The problem - Please print each record that follows precisely as it appears.

Record set -
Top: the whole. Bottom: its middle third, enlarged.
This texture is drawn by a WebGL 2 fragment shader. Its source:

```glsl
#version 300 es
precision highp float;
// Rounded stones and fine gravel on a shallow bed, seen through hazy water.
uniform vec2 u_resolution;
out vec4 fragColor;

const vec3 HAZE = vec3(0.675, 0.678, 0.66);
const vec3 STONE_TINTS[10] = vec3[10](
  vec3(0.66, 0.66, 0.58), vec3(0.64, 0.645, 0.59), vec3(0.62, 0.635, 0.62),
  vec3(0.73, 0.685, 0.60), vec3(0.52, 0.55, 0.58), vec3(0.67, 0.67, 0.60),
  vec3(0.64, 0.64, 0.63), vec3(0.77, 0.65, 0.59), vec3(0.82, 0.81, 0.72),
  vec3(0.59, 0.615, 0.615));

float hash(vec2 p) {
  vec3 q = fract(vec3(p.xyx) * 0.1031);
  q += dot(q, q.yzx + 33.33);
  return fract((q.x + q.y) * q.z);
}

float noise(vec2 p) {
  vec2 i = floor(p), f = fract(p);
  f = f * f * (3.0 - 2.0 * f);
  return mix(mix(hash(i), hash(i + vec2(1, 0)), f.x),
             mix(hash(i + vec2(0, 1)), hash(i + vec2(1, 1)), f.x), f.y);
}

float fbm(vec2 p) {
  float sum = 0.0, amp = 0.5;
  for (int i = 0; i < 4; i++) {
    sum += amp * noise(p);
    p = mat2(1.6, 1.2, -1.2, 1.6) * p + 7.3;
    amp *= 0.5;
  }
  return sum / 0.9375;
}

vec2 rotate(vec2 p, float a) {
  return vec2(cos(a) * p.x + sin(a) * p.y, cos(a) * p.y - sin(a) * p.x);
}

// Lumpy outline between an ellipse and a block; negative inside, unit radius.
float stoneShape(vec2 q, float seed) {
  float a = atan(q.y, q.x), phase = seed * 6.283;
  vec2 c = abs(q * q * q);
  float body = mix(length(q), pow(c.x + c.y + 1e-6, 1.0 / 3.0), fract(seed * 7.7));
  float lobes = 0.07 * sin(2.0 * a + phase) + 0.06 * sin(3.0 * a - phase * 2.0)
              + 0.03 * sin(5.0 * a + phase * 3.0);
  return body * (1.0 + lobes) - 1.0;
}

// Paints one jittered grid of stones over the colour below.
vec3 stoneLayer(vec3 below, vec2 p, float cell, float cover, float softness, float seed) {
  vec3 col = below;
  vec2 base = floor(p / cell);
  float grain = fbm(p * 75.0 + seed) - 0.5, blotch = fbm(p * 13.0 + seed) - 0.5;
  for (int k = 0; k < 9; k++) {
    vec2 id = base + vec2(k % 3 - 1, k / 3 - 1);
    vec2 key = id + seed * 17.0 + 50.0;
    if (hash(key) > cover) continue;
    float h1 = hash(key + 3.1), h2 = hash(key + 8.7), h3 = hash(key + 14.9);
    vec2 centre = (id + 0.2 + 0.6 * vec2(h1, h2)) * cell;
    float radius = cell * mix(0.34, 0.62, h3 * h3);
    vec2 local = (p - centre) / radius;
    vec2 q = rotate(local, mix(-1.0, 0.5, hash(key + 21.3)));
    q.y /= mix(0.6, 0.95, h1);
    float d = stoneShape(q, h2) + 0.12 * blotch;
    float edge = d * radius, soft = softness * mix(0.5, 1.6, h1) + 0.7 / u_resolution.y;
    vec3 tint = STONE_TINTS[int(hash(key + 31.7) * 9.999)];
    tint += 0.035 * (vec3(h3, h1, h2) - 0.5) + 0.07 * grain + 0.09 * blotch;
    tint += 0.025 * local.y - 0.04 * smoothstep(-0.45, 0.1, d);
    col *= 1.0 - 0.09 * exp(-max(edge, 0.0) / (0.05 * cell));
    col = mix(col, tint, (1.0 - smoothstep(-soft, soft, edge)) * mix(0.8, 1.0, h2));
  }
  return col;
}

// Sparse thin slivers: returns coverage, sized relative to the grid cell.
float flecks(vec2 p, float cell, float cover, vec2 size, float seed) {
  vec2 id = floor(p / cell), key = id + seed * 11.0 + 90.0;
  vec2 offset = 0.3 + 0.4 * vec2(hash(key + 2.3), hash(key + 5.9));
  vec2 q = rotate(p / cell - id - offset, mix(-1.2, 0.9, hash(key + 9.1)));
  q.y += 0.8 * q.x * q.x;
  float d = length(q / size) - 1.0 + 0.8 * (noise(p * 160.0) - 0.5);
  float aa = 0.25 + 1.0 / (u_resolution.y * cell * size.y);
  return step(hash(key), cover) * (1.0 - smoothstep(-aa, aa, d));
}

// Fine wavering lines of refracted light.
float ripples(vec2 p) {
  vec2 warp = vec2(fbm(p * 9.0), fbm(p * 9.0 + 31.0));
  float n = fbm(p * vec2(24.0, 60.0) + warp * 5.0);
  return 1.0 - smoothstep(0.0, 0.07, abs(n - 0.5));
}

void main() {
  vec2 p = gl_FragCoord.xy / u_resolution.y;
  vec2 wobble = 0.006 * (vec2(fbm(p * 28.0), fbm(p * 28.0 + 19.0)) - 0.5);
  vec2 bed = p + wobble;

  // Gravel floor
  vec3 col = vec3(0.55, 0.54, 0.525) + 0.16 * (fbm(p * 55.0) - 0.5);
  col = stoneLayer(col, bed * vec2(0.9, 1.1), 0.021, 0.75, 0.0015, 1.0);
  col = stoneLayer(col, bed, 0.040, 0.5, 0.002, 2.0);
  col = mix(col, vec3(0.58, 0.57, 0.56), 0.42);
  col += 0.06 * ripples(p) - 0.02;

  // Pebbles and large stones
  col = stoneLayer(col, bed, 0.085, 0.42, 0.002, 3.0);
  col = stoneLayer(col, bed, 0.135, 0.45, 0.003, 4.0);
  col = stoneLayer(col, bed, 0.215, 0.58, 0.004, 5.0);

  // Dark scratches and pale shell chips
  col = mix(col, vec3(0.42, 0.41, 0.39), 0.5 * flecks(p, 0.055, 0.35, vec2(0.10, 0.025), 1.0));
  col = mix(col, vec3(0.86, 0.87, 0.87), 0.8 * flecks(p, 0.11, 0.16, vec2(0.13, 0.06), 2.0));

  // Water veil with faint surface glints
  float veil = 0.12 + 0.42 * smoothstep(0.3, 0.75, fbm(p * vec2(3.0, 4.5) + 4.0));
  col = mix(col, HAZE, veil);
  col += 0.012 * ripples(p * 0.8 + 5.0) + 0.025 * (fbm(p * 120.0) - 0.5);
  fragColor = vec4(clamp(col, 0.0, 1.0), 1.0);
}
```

Answer box -
Top: the whole. Bottom: its middle third, enlarged.
This texture is drawn by a WebGL 2 fragment shader. Its source:

```glsl
#version 300 es
precision highp float;
// Rounded stones and fine gravel on a shallow bed, seen through hazy water.
uniform vec2 u_resolution;
out vec4 fragColor;

const vec3 HAZE = vec3(0.675, 0.678, 0.66);
const vec3 STONE_TINTS[10] = vec3[10](
  vec3(0.66, 0.66, 0.58), vec3(0.64, 0.645, 0.59), vec3(0.62, 0.635, 0.62),
  vec3(0.73, 0.685, 0.60), vec3(0.52, 0.55, 0.58), vec3(0.67, 0.67, 0.60),
  vec3(0.64, 0.64, 0.63), vec3(0.77, 0.65, 0.59), vec3(0.82, 0.81, 0.72),
  vec3(0.59, 0.615, 0.615));

float hash(vec2 p) {
  vec3 q = fract(vec3(p.xyx) * 0.1031);
  q += dot(q, q.yzx + 33.33);
  return fract((q.x + q.y) * q.z);
}

float noise(vec2 p) {
  vec2 i = floor(p), f = fract(p);
  f = f * f * (3.0 - 2.0 * f);
  return mix(mix(hash(i), hash(i + vec2(1, 0)), f.x),
             mix(hash(i + vec2(0, 1)), hash(i + vec2(1, 1)), f.x), f.y);
}

float fbm(vec2 p) {
  float sum = 0.0, amp = 0.5;
  for (int i = 0; i < 4; i++) {
    sum += amp * noise(p);
    p = mat2(1.6, 1.2, -1.2, 1.6) * p + 7.3;
    amp *= 0.5;
  }
  return sum / 0.9375;
}

vec2 rotate(vec2 p, float a) {
  return vec2(cos(a) * p.x + sin(a) * p.y, cos(a) * p.y - sin(a) * p.x);
}

// Lumpy outline between an ellipse and a block; negative inside, unit radius.
float stoneShape(vec2 q, float seed) {
  float a = atan(q.y, q.x), phase = seed * 6.283;
  vec2 c = abs(q * q * q);
  float body = mix(length(q), pow(c.x + c.y + 1e-6, 1.0 / 3.0), fract(seed * 7.7));
  float lobes = 0.07 * sin(2.0 * a + phase) + 0.06 * sin(3.0 * a - phase * 2.0)
              + 0.03 * sin(5.0 * a + phase * 3.0);
  return body * (1.0 + lobes) - 1.0;
}

// Paints one jittered grid of stones over the colour below.
vec3 stoneLayer(vec3 below, vec2 p, float cell, float cover, float softness, float seed) {
  vec3 col = below;
  vec2 base = floor(p / cell);
  float grain = fbm(p * 75.0 + seed) - 0.5, blotch = fbm(p * 13.0 + seed) - 0.5;
  for (int k = 0; k < 9; k++) {
    vec2 id = base + vec2(k % 3 - 1, k / 3 - 1);
    vec2 key = id + seed * 17.0 + 50.0;
    if (hash(key) > cover) continue;
    float h1 = hash(key + 3.1), h2 = hash(key + 8.7), h3 = hash(key + 14.9);
    vec2 centre = (id + 0.2 + 0.6 * vec2(h1, h2)) * cell;
    float radius = cell * mix(0.34, 0.62, h3 * h3);
    vec2 local = (p - centre) / radius;
    vec2 q = rotate(local, mix(-1.0, 0.5, hash(key + 21.3)));
    q.y /= mix(0.6, 0.95, h1);
    float d = stoneShape(q, h2) + 0.12 * blotch;
    float edge = d * radius, soft = softness * mix(0.5, 1.6, h1) + 0.7 / u_resolution.y;
    vec3 tint = STONE_TINTS[int(hash(key + 31.7) * 9.999)];
    tint += 0.035 * (vec3(h3, h1, h2) - 0.5) + 0.07 * grain + 0.09 * blotch;
    tint += 0.025 * local.y - 0.04 * smoothstep(-0.45, 0.1, d);
    col *= 1.0 - 0.09 * exp(-max(edge, 0.0) / (0.05 * cell));
    col = mix(col, tint, (1.0 - smoothstep(-soft, soft, edge)) * mix(0.8, 1.0, h2));
  }
  return col;
}

// Sparse thin slivers: returns coverage, sized relative to the grid cell.
float flecks(vec2 p, float cell, float cover, vec2 size, float seed) {
  vec2 id = floor(p / cell), key = id + seed * 11.0 + 90.0;
  vec2 offset = 0.3 + 0.4 * vec2(hash(key + 2.3), hash(key + 5.9));
  vec2 q = rotate(p / cell - id - offset, mix(-1.2, 0.9, hash(key + 9.1)));
  q.y += 0.8 * q.x * q.x;
  float d = length(q / size) - 1.0 + 0.8 * (noise(p * 160.0) - 0.5);
  float aa = 0.25 + 1.0 / (u_resolution.y * cell * size.y);
  return step(hash(key), cover) * (1.0 - smoothstep(-aa, aa, d));
}

// Fine wavering lines of refracted light.
float ripples(vec2 p) {
  vec2 warp = vec2(fbm(p * 9.0), fbm(p * 9.0 + 31.0));
  float n = fbm(p * vec2(24.0, 60.0) + warp * 5.0);
  return 1.0 - smoothstep(0.0, 0.07, abs(n - 0.5));
}

void main() {
  vec2 p = gl_FragCoord.xy / u_resolution.y;
  vec2 wobble = 0.006 * (vec2(fbm(p * 28.0), fbm(p * 28.0 + 19.0)) - 0.5);
  vec2 bed = p + wobble;

  // Gravel floor
  vec3 col = vec3(0.55, 0.54, 0.525) + 0.16 * (fbm(p * 55.0) - 0.5);
  col = stoneLayer(col, bed * vec2(0.9, 1.1), 0.021, 0.75, 0.0015, 1.0);
  col = stoneLayer(col, bed, 0.040, 0.5, 0.002, 2.0);
  col = mix(col, vec3(0.58, 0.57, 0.56), 0.42);
  col += 0.06 * ripples(p) - 0.02;

  // Pebbles and large stones
  col = stoneLayer(col, bed, 0.085, 0.42, 0.002, 3.0);
  col = stoneLayer(col, bed, 0.135, 0.45, 0.003, 4.0);
  col = stoneLayer(col, bed, 0.215, 0.58, 0.004, 5.0);

  // Dark scratches and pale shell chips
  col = mix(col, vec3(0.42, 0.41, 0.39), 0.5 * flecks(p, 0.055, 0.35, vec2(0.10, 0.025), 1.0));
  col = mix(col, vec3(0.86, 0.87, 0.87), 0.8 * flecks(p, 0.11, 0.16, vec2(0.13, 0.06), 2.0));

  // Water veil with faint surface glints
  float veil = 0.12 + 0.42 * smoothstep(0.3, 0.75, fbm(p * vec2(3.0, 4.5) + 4.0));
  col = mix(col, HAZE, veil);
  col += 0.012 * ripples(p * 0.8 + 5.0) + 0.025 * (fbm(p * 120.0) - 0.5);
  fragColor = vec4(clamp(col, 0.0, 1.0), 1.0);
}
```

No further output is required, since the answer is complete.